Objectives. We determined the association between maternal neighborhood socioeconomic position (SEP) and the risk of cleft lip with or without cleft palate (CL +/- P) or cleft palate alone (CP) in offspring.
Methods. We obtained information on CL +/- P (n = 2555) and CP (n = 1112) cases and unaffected controls (n = 14 735) among infants delivered during 1999 to 2008 from the Texas Birth Defects Registry. Neighborhood SEP variables, drawn from the 2000 US Census, included census tract-level poverty, education, unemployment, occupation, housing, and crowding, from which we created a composite neighborhood deprivation index (NDI). We used mixed-effects logistic regression to evaluate neighborhood SEP and oral clefts.
Results. Mothers with CL +/- P-affected offspring were more likely to live in high-NDI (adverse) areas than mothers with unaffected offspring (odds ratio [OR] = 1.20, 95% confidence interval [CI] = 1.05, 1.37). This association was strongest among Hispanic mothers (OR = 1.32, 95% CI = 1.07, 1.62). No associations were observed with CP.

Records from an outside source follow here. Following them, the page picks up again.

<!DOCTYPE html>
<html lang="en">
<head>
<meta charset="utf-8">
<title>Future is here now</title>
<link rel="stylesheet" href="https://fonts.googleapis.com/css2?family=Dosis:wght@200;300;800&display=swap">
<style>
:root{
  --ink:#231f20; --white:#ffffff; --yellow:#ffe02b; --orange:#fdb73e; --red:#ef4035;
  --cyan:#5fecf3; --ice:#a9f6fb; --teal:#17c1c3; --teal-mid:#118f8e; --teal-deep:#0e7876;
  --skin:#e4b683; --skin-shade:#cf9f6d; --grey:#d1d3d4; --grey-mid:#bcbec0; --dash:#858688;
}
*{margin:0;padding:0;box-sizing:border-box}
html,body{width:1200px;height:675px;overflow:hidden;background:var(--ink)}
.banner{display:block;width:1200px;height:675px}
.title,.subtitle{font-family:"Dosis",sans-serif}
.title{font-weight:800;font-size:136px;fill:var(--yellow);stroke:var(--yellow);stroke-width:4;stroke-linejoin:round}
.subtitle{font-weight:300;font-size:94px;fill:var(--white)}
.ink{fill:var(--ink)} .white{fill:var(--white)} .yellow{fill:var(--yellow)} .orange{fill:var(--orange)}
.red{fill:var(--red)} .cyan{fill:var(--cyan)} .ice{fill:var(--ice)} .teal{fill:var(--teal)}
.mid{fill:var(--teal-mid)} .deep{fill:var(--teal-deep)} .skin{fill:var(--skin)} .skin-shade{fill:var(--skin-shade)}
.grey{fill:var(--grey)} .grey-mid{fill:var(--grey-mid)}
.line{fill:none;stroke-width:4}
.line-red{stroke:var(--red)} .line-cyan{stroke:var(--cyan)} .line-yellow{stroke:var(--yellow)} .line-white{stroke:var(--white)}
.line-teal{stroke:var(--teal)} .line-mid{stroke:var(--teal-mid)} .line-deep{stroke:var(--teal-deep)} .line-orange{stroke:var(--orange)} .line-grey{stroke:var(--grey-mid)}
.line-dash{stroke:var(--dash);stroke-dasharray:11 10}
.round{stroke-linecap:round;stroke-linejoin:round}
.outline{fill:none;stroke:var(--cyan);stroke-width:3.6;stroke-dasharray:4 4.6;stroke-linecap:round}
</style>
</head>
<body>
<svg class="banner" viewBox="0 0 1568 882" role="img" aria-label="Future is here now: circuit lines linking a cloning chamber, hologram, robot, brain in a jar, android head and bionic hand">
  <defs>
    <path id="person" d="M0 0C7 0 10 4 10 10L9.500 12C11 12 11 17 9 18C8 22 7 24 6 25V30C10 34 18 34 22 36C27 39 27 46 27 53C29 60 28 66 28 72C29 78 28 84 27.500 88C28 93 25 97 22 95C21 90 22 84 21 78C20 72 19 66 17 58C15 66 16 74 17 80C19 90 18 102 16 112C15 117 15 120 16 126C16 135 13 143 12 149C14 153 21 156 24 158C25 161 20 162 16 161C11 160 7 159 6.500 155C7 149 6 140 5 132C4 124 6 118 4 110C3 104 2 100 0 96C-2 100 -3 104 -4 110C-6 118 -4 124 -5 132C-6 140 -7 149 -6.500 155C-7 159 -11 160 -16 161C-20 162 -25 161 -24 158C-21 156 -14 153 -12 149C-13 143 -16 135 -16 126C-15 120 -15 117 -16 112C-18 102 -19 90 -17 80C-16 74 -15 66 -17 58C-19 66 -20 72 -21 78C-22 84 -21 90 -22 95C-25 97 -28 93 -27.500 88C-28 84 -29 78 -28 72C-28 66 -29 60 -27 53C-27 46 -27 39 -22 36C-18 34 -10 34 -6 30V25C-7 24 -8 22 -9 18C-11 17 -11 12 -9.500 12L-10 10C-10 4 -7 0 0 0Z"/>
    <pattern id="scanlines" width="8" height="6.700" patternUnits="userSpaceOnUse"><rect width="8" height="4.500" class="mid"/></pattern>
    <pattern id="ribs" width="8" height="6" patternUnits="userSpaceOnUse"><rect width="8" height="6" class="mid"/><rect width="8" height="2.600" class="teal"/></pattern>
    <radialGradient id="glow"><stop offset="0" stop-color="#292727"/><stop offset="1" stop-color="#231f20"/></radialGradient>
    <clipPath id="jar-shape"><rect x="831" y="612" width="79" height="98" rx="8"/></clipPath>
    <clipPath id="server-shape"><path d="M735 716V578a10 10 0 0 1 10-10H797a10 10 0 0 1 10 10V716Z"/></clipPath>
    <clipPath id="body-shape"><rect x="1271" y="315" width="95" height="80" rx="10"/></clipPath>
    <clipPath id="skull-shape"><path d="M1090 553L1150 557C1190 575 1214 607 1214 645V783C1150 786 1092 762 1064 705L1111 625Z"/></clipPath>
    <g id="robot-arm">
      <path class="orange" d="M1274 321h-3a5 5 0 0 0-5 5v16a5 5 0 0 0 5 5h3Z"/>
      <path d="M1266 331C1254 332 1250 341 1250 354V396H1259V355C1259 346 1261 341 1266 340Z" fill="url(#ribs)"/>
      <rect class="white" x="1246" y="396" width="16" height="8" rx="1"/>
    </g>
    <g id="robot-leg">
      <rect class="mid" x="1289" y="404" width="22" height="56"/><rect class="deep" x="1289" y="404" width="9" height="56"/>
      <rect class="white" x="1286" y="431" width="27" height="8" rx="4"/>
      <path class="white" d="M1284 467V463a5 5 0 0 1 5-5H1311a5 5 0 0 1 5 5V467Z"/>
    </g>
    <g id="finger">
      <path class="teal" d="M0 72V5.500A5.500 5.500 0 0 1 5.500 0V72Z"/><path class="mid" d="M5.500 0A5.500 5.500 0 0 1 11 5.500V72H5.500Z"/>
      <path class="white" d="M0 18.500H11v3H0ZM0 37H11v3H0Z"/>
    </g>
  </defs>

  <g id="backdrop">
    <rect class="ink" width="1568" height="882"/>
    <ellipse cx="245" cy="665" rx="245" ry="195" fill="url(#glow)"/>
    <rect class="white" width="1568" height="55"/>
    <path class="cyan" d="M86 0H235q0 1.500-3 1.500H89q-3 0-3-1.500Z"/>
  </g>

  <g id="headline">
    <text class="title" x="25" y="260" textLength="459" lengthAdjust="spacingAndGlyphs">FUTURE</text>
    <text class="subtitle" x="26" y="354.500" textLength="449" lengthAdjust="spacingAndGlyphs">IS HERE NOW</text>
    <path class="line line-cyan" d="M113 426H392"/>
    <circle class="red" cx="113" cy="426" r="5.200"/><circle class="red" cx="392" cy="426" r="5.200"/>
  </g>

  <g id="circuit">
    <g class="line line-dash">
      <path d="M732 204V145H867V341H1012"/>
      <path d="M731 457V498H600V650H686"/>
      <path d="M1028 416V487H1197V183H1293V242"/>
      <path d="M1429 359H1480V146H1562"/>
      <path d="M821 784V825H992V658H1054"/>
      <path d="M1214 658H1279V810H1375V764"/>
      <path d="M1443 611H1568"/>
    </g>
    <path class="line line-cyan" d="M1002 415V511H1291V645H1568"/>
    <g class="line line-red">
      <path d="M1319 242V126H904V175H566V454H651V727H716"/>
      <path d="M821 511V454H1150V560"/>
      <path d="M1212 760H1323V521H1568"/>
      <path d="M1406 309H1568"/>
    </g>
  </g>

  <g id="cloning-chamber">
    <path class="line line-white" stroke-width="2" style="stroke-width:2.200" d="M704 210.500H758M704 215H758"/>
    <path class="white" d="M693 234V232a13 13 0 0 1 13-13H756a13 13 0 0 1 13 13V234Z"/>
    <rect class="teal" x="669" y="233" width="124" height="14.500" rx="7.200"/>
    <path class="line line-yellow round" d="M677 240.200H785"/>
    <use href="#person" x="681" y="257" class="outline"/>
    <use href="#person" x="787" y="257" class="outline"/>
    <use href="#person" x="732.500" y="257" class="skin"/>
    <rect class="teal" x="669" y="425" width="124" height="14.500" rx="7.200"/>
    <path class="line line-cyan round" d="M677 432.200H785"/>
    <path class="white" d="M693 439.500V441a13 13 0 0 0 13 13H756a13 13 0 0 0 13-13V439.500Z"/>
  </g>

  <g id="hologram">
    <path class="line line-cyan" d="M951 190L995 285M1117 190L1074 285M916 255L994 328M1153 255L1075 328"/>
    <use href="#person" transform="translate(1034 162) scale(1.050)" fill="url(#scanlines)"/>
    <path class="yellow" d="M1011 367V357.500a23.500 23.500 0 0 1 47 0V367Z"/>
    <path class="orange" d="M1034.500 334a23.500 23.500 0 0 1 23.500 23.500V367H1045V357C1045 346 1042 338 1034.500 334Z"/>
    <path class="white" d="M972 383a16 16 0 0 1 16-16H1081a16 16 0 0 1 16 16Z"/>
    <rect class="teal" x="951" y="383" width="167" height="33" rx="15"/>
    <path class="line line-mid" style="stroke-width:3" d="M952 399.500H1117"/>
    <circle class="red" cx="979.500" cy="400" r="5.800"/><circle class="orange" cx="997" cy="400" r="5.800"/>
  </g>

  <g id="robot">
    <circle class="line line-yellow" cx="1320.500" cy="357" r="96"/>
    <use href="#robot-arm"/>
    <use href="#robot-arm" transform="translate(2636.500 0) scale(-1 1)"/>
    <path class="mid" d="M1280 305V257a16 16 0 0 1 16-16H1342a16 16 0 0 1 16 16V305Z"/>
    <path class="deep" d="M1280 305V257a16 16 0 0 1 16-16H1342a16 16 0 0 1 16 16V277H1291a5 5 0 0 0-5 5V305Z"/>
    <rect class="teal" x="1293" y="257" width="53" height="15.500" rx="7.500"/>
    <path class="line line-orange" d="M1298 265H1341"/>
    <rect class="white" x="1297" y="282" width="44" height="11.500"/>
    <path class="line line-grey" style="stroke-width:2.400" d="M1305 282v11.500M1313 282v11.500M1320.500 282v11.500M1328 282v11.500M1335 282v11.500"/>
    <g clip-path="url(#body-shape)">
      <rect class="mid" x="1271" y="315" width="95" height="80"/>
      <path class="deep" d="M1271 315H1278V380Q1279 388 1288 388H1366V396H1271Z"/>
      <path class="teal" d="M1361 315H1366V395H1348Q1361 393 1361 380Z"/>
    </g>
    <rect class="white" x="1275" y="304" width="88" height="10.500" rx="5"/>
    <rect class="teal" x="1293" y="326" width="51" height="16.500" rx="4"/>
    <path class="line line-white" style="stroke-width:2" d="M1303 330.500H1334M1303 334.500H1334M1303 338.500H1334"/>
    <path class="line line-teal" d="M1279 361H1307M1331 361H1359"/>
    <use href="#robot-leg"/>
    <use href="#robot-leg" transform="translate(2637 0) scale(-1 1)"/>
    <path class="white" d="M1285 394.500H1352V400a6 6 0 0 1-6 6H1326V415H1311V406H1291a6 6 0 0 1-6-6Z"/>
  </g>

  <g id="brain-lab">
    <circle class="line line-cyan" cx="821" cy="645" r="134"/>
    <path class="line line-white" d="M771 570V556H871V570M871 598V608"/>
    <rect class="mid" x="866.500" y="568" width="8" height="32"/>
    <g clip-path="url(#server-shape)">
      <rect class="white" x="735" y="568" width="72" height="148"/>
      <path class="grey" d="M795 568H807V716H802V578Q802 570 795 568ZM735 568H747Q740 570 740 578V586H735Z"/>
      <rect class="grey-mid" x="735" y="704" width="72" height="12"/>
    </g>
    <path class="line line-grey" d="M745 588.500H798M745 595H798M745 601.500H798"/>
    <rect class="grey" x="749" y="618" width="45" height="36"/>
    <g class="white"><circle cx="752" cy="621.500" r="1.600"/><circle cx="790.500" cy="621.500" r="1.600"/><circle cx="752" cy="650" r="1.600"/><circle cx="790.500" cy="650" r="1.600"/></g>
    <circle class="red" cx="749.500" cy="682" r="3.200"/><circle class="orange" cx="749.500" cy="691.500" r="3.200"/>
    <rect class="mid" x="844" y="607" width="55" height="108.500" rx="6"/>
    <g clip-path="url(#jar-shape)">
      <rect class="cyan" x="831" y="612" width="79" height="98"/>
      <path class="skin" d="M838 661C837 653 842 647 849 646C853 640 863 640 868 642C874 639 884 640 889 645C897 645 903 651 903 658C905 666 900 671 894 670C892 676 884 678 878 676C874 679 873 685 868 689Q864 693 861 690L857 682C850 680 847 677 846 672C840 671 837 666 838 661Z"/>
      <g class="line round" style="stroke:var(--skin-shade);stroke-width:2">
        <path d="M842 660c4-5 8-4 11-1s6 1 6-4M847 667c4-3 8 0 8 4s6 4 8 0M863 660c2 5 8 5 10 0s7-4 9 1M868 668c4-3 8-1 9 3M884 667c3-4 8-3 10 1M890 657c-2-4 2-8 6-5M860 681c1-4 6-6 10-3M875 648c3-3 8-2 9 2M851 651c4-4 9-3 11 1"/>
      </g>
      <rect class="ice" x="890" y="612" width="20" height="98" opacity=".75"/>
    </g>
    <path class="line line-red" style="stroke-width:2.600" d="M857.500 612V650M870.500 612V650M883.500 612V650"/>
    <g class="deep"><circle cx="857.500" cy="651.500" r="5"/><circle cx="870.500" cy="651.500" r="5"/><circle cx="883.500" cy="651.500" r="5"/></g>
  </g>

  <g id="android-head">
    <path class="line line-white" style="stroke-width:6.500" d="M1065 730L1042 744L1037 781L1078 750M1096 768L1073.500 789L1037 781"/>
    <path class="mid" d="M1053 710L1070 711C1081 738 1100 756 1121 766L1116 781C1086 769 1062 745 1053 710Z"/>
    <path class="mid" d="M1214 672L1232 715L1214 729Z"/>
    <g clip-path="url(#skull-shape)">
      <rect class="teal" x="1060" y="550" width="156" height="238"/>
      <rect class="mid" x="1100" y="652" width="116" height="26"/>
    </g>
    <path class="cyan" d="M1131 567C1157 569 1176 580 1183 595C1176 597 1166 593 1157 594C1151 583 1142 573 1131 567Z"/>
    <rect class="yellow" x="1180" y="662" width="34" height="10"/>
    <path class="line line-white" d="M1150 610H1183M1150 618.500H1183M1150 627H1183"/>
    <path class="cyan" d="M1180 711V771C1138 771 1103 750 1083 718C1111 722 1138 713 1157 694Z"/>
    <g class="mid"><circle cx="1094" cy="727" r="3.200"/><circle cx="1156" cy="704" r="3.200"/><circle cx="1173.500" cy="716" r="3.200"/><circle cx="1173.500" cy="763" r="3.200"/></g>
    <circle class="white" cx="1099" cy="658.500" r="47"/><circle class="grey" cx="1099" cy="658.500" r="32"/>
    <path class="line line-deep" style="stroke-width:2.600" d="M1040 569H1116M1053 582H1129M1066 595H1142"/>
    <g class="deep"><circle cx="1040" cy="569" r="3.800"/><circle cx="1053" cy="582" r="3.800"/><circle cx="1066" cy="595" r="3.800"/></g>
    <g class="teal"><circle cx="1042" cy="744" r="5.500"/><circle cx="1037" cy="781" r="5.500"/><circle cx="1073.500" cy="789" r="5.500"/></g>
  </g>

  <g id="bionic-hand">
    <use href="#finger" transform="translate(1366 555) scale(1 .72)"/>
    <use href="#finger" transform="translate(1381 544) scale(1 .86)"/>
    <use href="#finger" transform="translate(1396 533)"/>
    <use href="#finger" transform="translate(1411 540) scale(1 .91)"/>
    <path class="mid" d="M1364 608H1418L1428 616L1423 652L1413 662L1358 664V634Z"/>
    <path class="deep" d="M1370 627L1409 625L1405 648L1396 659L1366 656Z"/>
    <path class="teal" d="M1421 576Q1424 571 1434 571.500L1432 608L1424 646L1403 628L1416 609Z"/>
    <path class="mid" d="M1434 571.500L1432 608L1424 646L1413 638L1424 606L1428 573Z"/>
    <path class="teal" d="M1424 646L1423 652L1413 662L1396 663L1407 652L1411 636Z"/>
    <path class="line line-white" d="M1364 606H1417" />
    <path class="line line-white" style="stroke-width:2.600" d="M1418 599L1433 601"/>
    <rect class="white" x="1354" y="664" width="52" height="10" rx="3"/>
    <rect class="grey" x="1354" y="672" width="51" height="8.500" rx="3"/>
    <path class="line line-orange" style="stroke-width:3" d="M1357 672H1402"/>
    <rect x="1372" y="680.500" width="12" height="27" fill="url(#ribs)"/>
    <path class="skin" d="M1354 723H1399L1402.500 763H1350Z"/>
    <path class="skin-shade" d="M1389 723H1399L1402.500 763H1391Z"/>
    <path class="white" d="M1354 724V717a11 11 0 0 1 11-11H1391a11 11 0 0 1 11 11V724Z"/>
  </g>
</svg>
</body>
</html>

Conclusions. Using data from one of the world's largest active surveillance birth defects registries, we found that adverse neighborhood SEP is modestly associated with CL +/- P, especially among Hispanics. These findings may have important implications for health disparities prevention.